These are singular weather events, not changes in climate (i.e., changes in the expected weather we have received in the past versus what we might receive in the future). That said, there is the expectation that weather events like these will become more common in a warmer world, so think of these events as a prologue, or an example, of what we might expect in the future for our region. But it is hard (and confusing) to attribute singular events to climate change. As for why, it turns out that as the atmosphere warms, it can contain more water vapor. When that vapor condenses as precipitation, it means that there is more water falling to the ground. The key will be temperature: above 32 degrees Fahrenheit and it falls as rain, leading to less snow; less than 32 Fahrenheit and it falls as snow, leading to (obviously) more snow. Given that Boston’s average winter temperature hovers around 32, we may see more overall precipitation as a result of climate change, but depending upon the particular temperatures during a given year and storm, it could be more rain and less snow or more snow. The heavy snowfall in record short time has more to do with seasonal climate variations, again related to where the storm track settles for a while, and hence where the storms traverse.
Last winter was also very snowy, albeit within a less compressed time frame. Can we expect to see more winters like this in coming years, or is this likely to be an aberration?

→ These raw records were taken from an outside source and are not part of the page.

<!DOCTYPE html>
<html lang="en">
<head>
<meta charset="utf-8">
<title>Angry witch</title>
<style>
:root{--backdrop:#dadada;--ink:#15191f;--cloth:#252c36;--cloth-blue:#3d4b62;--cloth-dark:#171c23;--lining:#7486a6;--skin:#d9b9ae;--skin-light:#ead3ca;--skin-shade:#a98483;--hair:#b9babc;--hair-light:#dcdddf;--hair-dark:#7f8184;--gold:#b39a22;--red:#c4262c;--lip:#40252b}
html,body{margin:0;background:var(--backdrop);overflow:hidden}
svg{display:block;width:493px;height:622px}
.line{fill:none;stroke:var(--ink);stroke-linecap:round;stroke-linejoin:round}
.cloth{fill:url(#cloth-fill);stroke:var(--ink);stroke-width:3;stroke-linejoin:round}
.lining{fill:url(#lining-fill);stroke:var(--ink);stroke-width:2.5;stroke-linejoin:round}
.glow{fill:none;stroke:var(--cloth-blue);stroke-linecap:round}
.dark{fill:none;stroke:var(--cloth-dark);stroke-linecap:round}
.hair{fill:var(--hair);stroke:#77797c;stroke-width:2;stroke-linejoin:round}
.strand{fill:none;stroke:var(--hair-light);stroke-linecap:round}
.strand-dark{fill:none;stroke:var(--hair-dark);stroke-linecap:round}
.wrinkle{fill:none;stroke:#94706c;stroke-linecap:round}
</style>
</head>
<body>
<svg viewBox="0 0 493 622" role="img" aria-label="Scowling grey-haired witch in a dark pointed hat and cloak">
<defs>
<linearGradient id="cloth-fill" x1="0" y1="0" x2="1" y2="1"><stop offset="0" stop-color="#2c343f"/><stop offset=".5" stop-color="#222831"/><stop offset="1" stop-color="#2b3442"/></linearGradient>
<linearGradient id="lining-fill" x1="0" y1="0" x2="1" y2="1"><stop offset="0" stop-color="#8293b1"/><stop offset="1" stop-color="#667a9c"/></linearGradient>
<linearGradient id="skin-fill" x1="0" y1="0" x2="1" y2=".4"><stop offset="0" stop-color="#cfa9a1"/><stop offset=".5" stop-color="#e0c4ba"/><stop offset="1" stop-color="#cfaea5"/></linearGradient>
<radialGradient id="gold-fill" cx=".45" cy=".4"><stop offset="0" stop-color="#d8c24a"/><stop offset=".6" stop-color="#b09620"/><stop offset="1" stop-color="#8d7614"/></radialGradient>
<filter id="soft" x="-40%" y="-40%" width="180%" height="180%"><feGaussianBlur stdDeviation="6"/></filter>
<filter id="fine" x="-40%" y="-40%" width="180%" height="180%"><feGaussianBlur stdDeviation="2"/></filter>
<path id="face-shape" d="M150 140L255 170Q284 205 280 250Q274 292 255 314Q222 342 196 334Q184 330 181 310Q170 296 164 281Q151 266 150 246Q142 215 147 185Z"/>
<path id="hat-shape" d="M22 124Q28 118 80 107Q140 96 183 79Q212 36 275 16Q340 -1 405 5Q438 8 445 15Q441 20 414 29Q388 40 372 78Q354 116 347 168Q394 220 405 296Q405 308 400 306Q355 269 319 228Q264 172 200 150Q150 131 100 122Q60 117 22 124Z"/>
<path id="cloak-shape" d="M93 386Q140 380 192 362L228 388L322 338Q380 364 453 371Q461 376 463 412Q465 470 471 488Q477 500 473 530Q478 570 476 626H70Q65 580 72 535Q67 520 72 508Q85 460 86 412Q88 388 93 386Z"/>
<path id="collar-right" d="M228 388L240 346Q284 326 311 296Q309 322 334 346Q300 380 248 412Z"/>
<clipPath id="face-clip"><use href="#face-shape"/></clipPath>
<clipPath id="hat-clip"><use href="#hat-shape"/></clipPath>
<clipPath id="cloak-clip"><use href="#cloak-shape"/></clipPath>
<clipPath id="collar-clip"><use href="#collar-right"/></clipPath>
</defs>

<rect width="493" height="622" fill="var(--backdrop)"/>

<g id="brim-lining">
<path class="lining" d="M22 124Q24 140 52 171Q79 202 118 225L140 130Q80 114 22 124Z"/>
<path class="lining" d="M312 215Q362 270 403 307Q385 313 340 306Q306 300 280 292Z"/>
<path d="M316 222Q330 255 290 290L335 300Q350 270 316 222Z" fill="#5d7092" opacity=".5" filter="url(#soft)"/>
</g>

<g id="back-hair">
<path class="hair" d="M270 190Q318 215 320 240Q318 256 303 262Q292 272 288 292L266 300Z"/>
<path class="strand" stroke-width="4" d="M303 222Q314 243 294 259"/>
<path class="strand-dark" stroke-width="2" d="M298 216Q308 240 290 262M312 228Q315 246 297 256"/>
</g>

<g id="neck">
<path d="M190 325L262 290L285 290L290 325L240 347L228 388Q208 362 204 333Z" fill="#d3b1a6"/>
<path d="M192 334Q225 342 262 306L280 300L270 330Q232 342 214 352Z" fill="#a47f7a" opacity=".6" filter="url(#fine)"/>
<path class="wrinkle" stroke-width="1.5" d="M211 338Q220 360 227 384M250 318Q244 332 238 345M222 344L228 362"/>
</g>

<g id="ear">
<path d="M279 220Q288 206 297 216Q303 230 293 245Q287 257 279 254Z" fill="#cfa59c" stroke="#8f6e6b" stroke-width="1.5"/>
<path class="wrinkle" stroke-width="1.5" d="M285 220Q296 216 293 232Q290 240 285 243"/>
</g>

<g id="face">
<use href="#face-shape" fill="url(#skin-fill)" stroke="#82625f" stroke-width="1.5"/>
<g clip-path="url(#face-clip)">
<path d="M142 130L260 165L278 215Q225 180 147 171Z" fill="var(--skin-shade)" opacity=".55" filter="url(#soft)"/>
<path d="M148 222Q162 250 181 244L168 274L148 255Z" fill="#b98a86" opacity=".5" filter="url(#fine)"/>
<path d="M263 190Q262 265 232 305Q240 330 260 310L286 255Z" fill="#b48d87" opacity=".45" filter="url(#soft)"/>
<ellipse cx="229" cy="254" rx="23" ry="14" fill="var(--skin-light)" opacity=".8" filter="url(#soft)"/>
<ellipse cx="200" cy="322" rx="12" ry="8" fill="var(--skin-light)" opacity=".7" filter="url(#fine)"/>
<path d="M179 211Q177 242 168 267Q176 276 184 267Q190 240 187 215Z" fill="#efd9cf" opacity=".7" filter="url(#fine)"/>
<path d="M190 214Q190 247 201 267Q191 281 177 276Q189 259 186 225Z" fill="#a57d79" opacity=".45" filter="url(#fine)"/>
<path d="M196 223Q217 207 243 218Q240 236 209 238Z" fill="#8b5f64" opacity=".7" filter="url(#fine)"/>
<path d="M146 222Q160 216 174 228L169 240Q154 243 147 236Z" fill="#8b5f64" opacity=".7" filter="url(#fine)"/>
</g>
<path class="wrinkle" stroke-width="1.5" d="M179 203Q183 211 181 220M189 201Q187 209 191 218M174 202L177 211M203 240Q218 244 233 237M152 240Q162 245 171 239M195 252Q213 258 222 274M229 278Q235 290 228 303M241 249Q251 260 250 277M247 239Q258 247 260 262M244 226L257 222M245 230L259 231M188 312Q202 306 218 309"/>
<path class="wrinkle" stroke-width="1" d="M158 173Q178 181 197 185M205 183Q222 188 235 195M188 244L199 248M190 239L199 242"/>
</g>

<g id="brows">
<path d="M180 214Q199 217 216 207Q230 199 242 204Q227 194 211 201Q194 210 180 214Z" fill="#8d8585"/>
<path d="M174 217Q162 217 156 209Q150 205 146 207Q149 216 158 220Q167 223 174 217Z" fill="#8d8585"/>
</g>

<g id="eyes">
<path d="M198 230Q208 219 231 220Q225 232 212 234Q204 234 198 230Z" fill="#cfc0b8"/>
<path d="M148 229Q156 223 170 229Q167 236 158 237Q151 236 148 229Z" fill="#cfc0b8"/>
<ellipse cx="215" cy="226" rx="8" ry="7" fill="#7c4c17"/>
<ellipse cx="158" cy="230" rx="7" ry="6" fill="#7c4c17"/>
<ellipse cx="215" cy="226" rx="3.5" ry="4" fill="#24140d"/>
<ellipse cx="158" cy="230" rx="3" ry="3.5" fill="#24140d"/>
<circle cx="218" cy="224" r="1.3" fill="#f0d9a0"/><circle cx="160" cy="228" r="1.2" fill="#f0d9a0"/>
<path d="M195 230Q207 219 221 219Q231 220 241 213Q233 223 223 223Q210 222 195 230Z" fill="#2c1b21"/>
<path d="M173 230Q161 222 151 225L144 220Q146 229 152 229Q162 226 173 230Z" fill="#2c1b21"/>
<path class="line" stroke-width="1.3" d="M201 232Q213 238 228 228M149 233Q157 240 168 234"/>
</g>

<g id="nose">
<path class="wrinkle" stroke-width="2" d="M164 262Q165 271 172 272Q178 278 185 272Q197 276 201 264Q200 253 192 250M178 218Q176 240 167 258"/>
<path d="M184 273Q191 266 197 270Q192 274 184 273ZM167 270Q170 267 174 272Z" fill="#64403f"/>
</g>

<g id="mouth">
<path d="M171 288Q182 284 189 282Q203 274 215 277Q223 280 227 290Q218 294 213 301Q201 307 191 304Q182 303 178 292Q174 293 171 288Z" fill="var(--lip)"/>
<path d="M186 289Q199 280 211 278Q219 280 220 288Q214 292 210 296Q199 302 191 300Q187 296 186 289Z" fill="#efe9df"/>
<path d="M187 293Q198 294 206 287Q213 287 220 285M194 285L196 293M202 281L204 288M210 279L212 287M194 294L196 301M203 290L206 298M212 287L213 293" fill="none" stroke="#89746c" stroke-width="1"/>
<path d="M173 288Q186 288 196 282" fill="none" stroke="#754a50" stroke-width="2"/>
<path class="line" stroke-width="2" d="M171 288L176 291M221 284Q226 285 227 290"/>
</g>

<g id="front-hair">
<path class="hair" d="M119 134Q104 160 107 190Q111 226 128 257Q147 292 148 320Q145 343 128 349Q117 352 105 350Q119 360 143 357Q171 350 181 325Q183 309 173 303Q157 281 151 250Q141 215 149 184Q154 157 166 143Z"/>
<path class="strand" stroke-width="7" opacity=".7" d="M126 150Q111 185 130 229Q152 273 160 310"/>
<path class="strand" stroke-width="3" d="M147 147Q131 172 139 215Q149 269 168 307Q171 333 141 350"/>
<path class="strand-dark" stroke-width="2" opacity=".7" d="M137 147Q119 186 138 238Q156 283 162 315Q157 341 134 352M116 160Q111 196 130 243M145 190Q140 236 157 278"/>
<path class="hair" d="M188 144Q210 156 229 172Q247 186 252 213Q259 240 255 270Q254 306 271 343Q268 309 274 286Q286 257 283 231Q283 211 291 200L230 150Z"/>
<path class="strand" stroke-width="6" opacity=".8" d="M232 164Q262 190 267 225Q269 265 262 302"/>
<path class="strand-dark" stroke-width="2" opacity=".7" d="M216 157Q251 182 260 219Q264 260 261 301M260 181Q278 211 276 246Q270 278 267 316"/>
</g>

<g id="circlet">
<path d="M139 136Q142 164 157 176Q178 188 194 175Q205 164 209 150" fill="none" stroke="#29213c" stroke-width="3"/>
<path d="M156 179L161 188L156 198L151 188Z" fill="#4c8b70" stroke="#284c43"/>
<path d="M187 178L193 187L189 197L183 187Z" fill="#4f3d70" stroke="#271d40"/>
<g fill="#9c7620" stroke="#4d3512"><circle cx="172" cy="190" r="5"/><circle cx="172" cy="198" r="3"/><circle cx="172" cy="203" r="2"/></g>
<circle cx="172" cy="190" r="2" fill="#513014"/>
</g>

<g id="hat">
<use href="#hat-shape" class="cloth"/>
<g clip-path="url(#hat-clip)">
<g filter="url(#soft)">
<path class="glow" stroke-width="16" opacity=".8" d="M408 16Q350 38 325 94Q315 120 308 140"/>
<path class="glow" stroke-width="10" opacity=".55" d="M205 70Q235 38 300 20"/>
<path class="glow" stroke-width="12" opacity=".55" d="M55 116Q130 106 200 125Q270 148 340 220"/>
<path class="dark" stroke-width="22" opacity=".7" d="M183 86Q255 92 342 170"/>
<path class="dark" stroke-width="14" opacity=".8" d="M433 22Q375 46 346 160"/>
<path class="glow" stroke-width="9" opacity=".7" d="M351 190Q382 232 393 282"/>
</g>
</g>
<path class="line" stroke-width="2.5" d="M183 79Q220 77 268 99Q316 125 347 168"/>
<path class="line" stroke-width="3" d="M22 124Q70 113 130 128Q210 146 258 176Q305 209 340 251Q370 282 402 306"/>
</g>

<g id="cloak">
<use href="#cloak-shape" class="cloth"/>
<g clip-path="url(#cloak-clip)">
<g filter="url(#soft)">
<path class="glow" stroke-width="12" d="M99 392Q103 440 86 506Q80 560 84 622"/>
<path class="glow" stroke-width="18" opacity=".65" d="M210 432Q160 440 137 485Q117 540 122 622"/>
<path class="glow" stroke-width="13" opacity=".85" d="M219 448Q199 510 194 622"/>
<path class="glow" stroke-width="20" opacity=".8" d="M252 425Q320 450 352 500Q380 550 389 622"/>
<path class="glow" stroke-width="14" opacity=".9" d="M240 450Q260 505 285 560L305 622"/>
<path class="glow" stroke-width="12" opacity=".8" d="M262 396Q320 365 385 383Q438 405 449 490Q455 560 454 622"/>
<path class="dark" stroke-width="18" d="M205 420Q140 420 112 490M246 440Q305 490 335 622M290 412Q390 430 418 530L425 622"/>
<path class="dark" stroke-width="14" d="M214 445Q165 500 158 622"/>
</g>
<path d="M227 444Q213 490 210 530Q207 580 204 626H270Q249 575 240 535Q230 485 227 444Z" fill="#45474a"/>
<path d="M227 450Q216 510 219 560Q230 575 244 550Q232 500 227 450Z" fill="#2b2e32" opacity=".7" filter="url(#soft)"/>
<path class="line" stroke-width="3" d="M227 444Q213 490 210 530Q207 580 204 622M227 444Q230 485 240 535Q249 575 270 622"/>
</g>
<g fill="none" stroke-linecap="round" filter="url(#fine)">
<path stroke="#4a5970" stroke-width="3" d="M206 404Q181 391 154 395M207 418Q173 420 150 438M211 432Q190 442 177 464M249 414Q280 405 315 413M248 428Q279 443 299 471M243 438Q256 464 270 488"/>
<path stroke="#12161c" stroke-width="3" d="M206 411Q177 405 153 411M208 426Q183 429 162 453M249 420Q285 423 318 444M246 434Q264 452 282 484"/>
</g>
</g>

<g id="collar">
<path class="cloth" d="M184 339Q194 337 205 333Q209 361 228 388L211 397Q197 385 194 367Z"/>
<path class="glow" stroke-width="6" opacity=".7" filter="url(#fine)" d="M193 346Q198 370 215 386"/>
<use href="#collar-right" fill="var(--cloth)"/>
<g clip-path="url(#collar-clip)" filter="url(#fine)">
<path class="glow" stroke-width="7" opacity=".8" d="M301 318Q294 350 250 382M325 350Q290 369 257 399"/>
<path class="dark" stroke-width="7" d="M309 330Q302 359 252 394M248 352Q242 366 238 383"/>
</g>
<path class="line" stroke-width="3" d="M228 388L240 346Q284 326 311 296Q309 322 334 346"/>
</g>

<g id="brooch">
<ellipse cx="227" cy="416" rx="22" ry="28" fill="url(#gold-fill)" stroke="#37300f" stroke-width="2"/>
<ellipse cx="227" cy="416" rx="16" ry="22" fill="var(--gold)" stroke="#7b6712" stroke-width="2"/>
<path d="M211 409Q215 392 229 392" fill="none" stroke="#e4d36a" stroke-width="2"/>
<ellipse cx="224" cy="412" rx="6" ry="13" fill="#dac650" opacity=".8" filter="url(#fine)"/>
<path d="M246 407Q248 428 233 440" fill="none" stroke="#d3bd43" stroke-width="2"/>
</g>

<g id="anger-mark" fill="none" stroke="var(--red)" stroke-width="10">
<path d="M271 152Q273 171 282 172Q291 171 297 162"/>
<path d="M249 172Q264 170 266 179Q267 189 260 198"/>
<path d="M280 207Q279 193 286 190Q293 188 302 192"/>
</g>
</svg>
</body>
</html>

This question isn’t necessarily related to climate change or seasonal climate variability, but to what we call inter-annual-to-decadal climate variability. For our region, the conventional wisdom is that the North Atlantic Oscillation, fluctuations in atmospheric sea pressure, controls the jet stream and storm track across our region, and that is related to slow changes in the ocean temperatures of the North Atlantic, as well as possibly changes in sea ice over the Arctic. But in fact, we are also affected by multiple other modes of climate variability. The take-home message from this Journal of Geophysical Research paper is that there is “a lack of significant relationship between winter precipitation over the northeastern United States and large-scale modes of climate variability.” Predicting snowfall in New England is really difficult.
We’ve had snow and frigid temperatures simultaneously. Aren’t they usually mutually exclusive?
They tend to be on a day-to-day basis (clear, cold conditions versus cool, wet conditions, like during a nor’easter). But in any given season, we can have a string of both types of weather patterns as the storm track slowly shifts—for instance, persistent cold air coming down from Canada for a period of days or weeks, followed by a shift in the storm track, which brings storms up from the South or possibly from the Great Lakes.
What advice would you offer public and transit officials trying to provide services in such adverse conditions?
Save for a rainy day. In other words, there are going to be years where we don’t end up blowing through our snow budget, and have a surplus; if we then go and spend that money elsewhere, it’s not going to be around when we really need it. Climate is variable; some years are good, some are bad, and most important, past is not prologue. Just because the last two years were bad doesn’t mean the next year will be as well. Conversely, when things have been going well, we still have to have some expectation that they can turn bad quickly.